> [EXERCISE OBJECTIVE]: Keep the images out while you retype all of the data exactly.

SUPPLIED INFORMATION below:

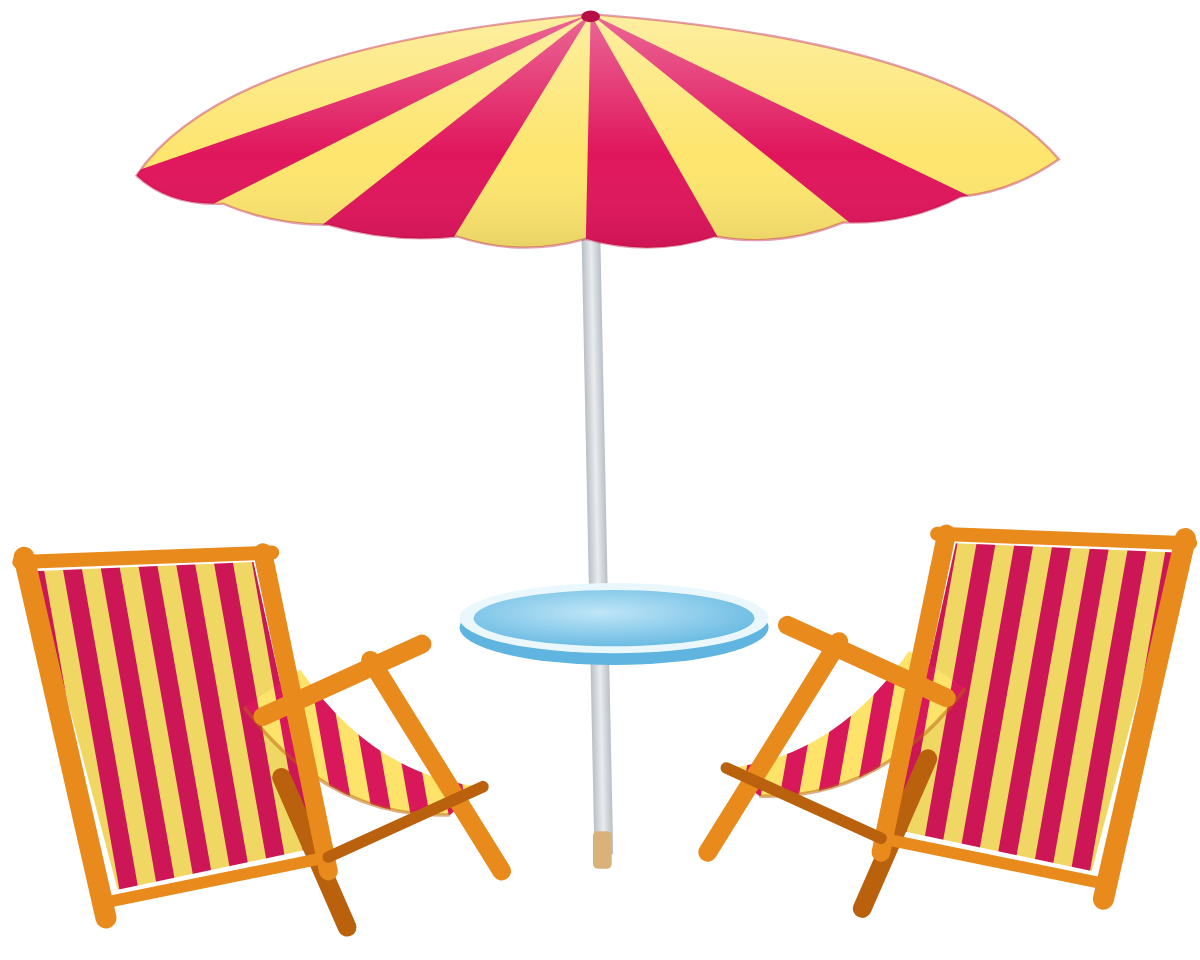
<!DOCTYPE html>
<html lang="en">
<head>
<meta charset="utf-8">
<title>Beach Umbrella and Deck Chairs</title>
<link rel="stylesheet" href="https://fonts.googleapis.com/css2?family=Inter&display=swap">
<style>
  :root {
    --bg: #ffffff;
    --canopy-red: #e0165c;
    --canopy-red-dark: #b80f47;
    --canopy-yellow: #fde56e;
    --canopy-yellow-light: #fff4a8;
    --pole: #e9ecef;
    --pole-shade: #b9bfc6;
    --pole-tip: #d9b27a;
    --table-top: #bfe6f7;
    --table-edge: #5fb5e0;
    --table-rim: #eaf7fd;
    --wood: #e98a1c;
    --wood-dark: #b9610d;
    --fabric-red: #d8185a;
    --fabric-yellow: #fde36a;
  }
  html, body {
    margin: 0;
    width: 1200px;
    height: 960px;
    overflow: hidden;
    background: var(--bg);
    font-family: "Inter", sans-serif;
  }
  .beach-scene { display: block; width: 1200px; height: 960px; }
  .rail { stroke: var(--wood); stroke-linecap: round; fill: none; }
  .rail-shade { stroke: var(--wood-dark); stroke-linecap: round; fill: none; }
</style>
</head>
<body>
<svg class="beach-scene" viewBox="0 0 512 410" role="img" aria-label="Striped beach umbrella over a small round table with two striped deck chairs">
  <defs>
    <pattern id="chairStripes" width="16" height="16" patternUnits="userSpaceOnUse" patternTransform="rotate(-10)">
      <rect width="16" height="16" fill="var(--fabric-yellow)"/>
      <rect width="8" height="16" fill="var(--fabric-red)"/>
    </pattern>
    <linearGradient id="canopySheen" x1="0" y1="0" x2="0" y2="1">
      <stop offset="0" stop-color="#fff" stop-opacity="0.35"/>
      <stop offset="0.6" stop-color="#fff" stop-opacity="0"/>
      <stop offset="1" stop-color="#000" stop-opacity="0.08"/>
    </linearGradient>
    <linearGradient id="poleShade" x1="0" y1="0" x2="1" y2="0">
      <stop offset="0" stop-color="var(--pole-shade)"/>
      <stop offset="0.5" stop-color="var(--pole)"/>
      <stop offset="1" stop-color="var(--pole-shade)"/>
    </linearGradient>
    <radialGradient id="tableTop" cx="0.45" cy="0.4" r="0.7">
      <stop offset="0" stop-color="var(--table-top)"/>
      <stop offset="1" stop-color="var(--table-edge)"/>
    </radialGradient>
    <clipPath id="canopyClip">
      <path id="canopyShape" d="M58,75 Q95,20 252,6 Q410,18 452,68 Q432,82 410,84 Q387,96 360,95 Q333,106 305,101 Q278,110 250,102 Q222,110 195,101 Q167,104 140,96 Q116,96 95,87 Q72,88 58,75 Z"/>
    </clipPath>

    <g id="deckChair">
      <path d="M14,244 L108,240 L135,362 L50,380 Z" fill="url(#chairStripes)"/>
      <path d="M14,244 L108,240 L135,362 L50,380 Z" fill="#000" opacity="0.05"/>
      <line class="rail-shade" x1="120" y1="332" x2="148" y2="396" stroke-width="8"/>
      <path d="M104,302 Q140,350 192,348 L206,336 Q160,332 128,286 Z" fill="url(#chairStripes)"/>
      <path d="M104,302 Q140,350 192,348" fill="none" stroke="var(--wood-dark)" stroke-width="1.5" opacity="0.5"/>
      <line class="rail" x1="10" y1="238" x2="45" y2="392" stroke-width="9"/>
      <line class="rail" x1="112" y1="236" x2="140" y2="372" stroke-width="8"/>
      <line class="rail" x1="8" y1="240" x2="116" y2="236" stroke-width="6"/>
      <line class="rail" x1="42" y1="386" x2="140" y2="366" stroke-width="5"/>
      <line class="rail" x1="112" y1="306" x2="180" y2="275" stroke-width="8"/>
      <line class="rail" x1="158" y1="282" x2="214" y2="372" stroke-width="8"/>
      <line class="rail-shade" x1="140" y1="366" x2="206" y2="336" stroke-width="5"/>
    </g>
  </defs>

  <g id="umbrella">
    <rect x="248" y="95" width="8" height="270" fill="url(#poleShade)" transform="rotate(-1.2 252 95)"/>
    <rect x="253" y="355" width="8" height="16" rx="2" fill="var(--pole-tip)"/>
    <g clip-path="url(#canopyClip)">
      <use href="#canopyShape" fill="var(--canopy-yellow)"/>
      <g fill="var(--canopy-red)">
        <path d="M252,6 L-136,140 L-62,164 Z"/>
        <path d="M252,6 L28,182 L138,192 Z"/>
        <path d="M252,6 L248,194 L358,192 Z"/>
        <path d="M252,6 L468,180 L568,158 Z"/>
      </g>
      <use href="#canopyShape" fill="url(#canopySheen)"/>
    </g>
    <use href="#canopyShape" fill="none" stroke="var(--canopy-red-dark)" stroke-width="1" opacity="0.4"/>
    <ellipse cx="252" cy="7" rx="4" ry="2.5" fill="var(--canopy-red-dark)"/>
  </g>

  <g id="sideTable">
    <ellipse cx="262" cy="268" rx="66" ry="16" fill="var(--table-edge)"/>
    <ellipse cx="262" cy="264" rx="66" ry="15" fill="var(--table-rim)"/>
    <ellipse cx="262" cy="264" rx="60" ry="12" fill="url(#tableTop)"/>
  </g>

  <use href="#deckChair"/>
  <use href="#deckChair" transform="translate(516,-8) scale(-1,1)"/>
</svg>
</body>
</html>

End of SUPPLIED INFORMATION.

> [YOUR SOLUTION]:
<!DOCTYPE html>
<html lang="en">
<head>
<meta charset="utf-8">
<title>Beach Umbrella and Deck Chairs</title>
<link rel="stylesheet" href="https://fonts.googleapis.com/css2?family=Inter&display=swap">
<style>
  :root {
    --bg: #ffffff;
    --canopy-red: #e0165c;
    --canopy-red-dark: #b80f47;
    --canopy-yellow: #fde56e;
    --canopy-yellow-light: #fff4a8;
    --pole: #e9ecef;
    --pole-shade: #b9bfc6;
    --pole-tip: #d9b27a;
    --table-top: #bfe6f7;
    --table-edge: #5fb5e0;
    --table-rim: #eaf7fd;
    --wood: #e98a1c;
    --wood-dark: #b9610d;
    --fabric-red: #d8185a;
    --fabric-yellow: #fde36a;
  }
  html, body {
    margin: 0;
    width: 1200px;
    height: 960px;
    overflow: hidden;
    background: var(--bg);
    font-family: "Inter", sans-serif;
  }
  .beach-scene { display: block; width: 1200px; height: 960px; }
  .rail { stroke: var(--wood); stroke-linecap: round; fill: none; }
  .rail-shade { stroke: var(--wood-dark); stroke-linecap: round; fill: none; }
</style>
</head>
<body>
<svg class="beach-scene" viewBox="0 0 512 410" role="img" aria-label="Striped beach umbrella over a small round table with two striped deck chairs">
  <defs>
    <pattern id="chairStripes" width="16" height="16" patternUnits="userSpaceOnUse" patternTransform="rotate(-10)">
      <rect width="16" height="16" fill="var(--fabric-yellow)"/>
      <rect width="8" height="16" fill="var(--fabric-red)"/>
    </pattern>
    <linearGradient id="canopySheen" x1="0" y1="0" x2="0" y2="1">
      <stop offset="0" stop-color="#fff" stop-opacity="0.35"/>
      <stop offset="0.6" stop-color="#fff" stop-opacity="0"/>
      <stop offset="1" stop-color="#000" stop-opacity="0.08"/>
    </linearGradient>
    <linearGradient id="poleShade" x1="0" y1="0" x2="1" y2="0">
      <stop offset="0" stop-color="var(--pole-shade)"/>
      <stop offset="0.5" stop-color="var(--pole)"/>
      <stop offset="1" stop-color="var(--pole-shade)"/>
    </linearGradient>
    <radialGradient id="tableTop" cx="0.45" cy="0.4" r="0.7">
      <stop offset="0" stop-color="var(--table-top)"/>
      <stop offset="1" stop-color="var(--table-edge)"/>
    </radialGradient>
    <clipPath id="canopyClip">
      <path id="canopyShape" d="M58,75 Q95,20 252,6 Q410,18 452,68 Q432,82 410,84 Q387,96 360,95 Q333,106 305,101 Q278,110 250,102 Q222,110 195,101 Q167,104 140,96 Q116,96 95,87 Q72,88 58,75 Z"/>
    </clipPath>

    <g id="deckChair">
      <path d="M14,244 L108,240 L135,362 L50,380 Z" fill="url(#chairStripes)"/>
      <path d="M14,244 L108,240 L135,362 L50,380 Z" fill="#000" opacity="0.05"/>
      <line class="rail-shade" x1="120" y1="332" x2="148" y2="396" stroke-width="8"/>
      <path d="M104,302 Q140,350 192,348 L206,336 Q160,332 128,286 Z" fill="url(#chairStripes)"/>
      <path d="M104,302 Q140,350 192,348" fill="none" stroke="var(--wood-dark)" stroke-width="1.5" opacity="0.5"/>
      <line class="rail" x1="10" y1="238" x2="45" y2="392" stroke-width="9"/>
      <line class="rail" x1="112" y1="236" x2="140" y2="372" stroke-width="8"/>
      <line class="rail" x1="8" y1="240" x2="116" y2="236" stroke-width="6"/>
      <line class="rail" x1="42" y1="386" x2="140" y2="366" stroke-width="5"/>
      <line class="rail" x1="112" y1="306" x2="180" y2="275" stroke-width="8"/>
      <line class="rail" x1="158" y1="282" x2="214" y2="372" stroke-width="8"/>
      <line class="rail-shade" x1="140" y1="366" x2="206" y2="336" stroke-width="5"/>
    </g>
  </defs>

  <g id="umbrella">
    <rect x="248" y="95" width="8" height="270" fill="url(#poleShade)" transform="rotate(-1.2 252 95)"/>
    <rect x="253" y="355" width="8" height="16" rx="2" fill="var(--pole-tip)"/>
    <g clip-path="url(#canopyClip)">
      <use href="#canopyShape" fill="var(--canopy-yellow)"/>
      <g fill="var(--canopy-red)">
        <path d="M252,6 L-136,140 L-62,164 Z"/>
        <path d="M252,6 L28,182 L138,192 Z"/>
        <path d="M252,6 L248,194 L358,192 Z"/>
        <path d="M252,6 L468,180 L568,158 Z"/>
      </g>
      <use href="#canopyShape" fill="url(#canopySheen)"/>
    </g>
    <use href="#canopyShape" fill="none" stroke="var(--canopy-red-dark)" stroke-width="1" opacity="0.4"/>
    <ellipse cx="252" cy="7" rx="4" ry="2.5" fill="var(--canopy-red-dark)"/>
  </g>

  <g id="sideTable">
    <ellipse cx="262" cy="268" rx="66" ry="16" fill="var(--table-edge)"/>
    <ellipse cx="262" cy="264" rx="66" ry="15" fill="var(--table-rim)"/>
    <ellipse cx="262" cy="264" rx="60" ry="12" fill="url(#tableTop)"/>
  </g>

  <use href="#deckChair"/>
  <use href="#deckChair" transform="translate(516,-8) scale(-1,1)"/>
</svg>
</body>
</html>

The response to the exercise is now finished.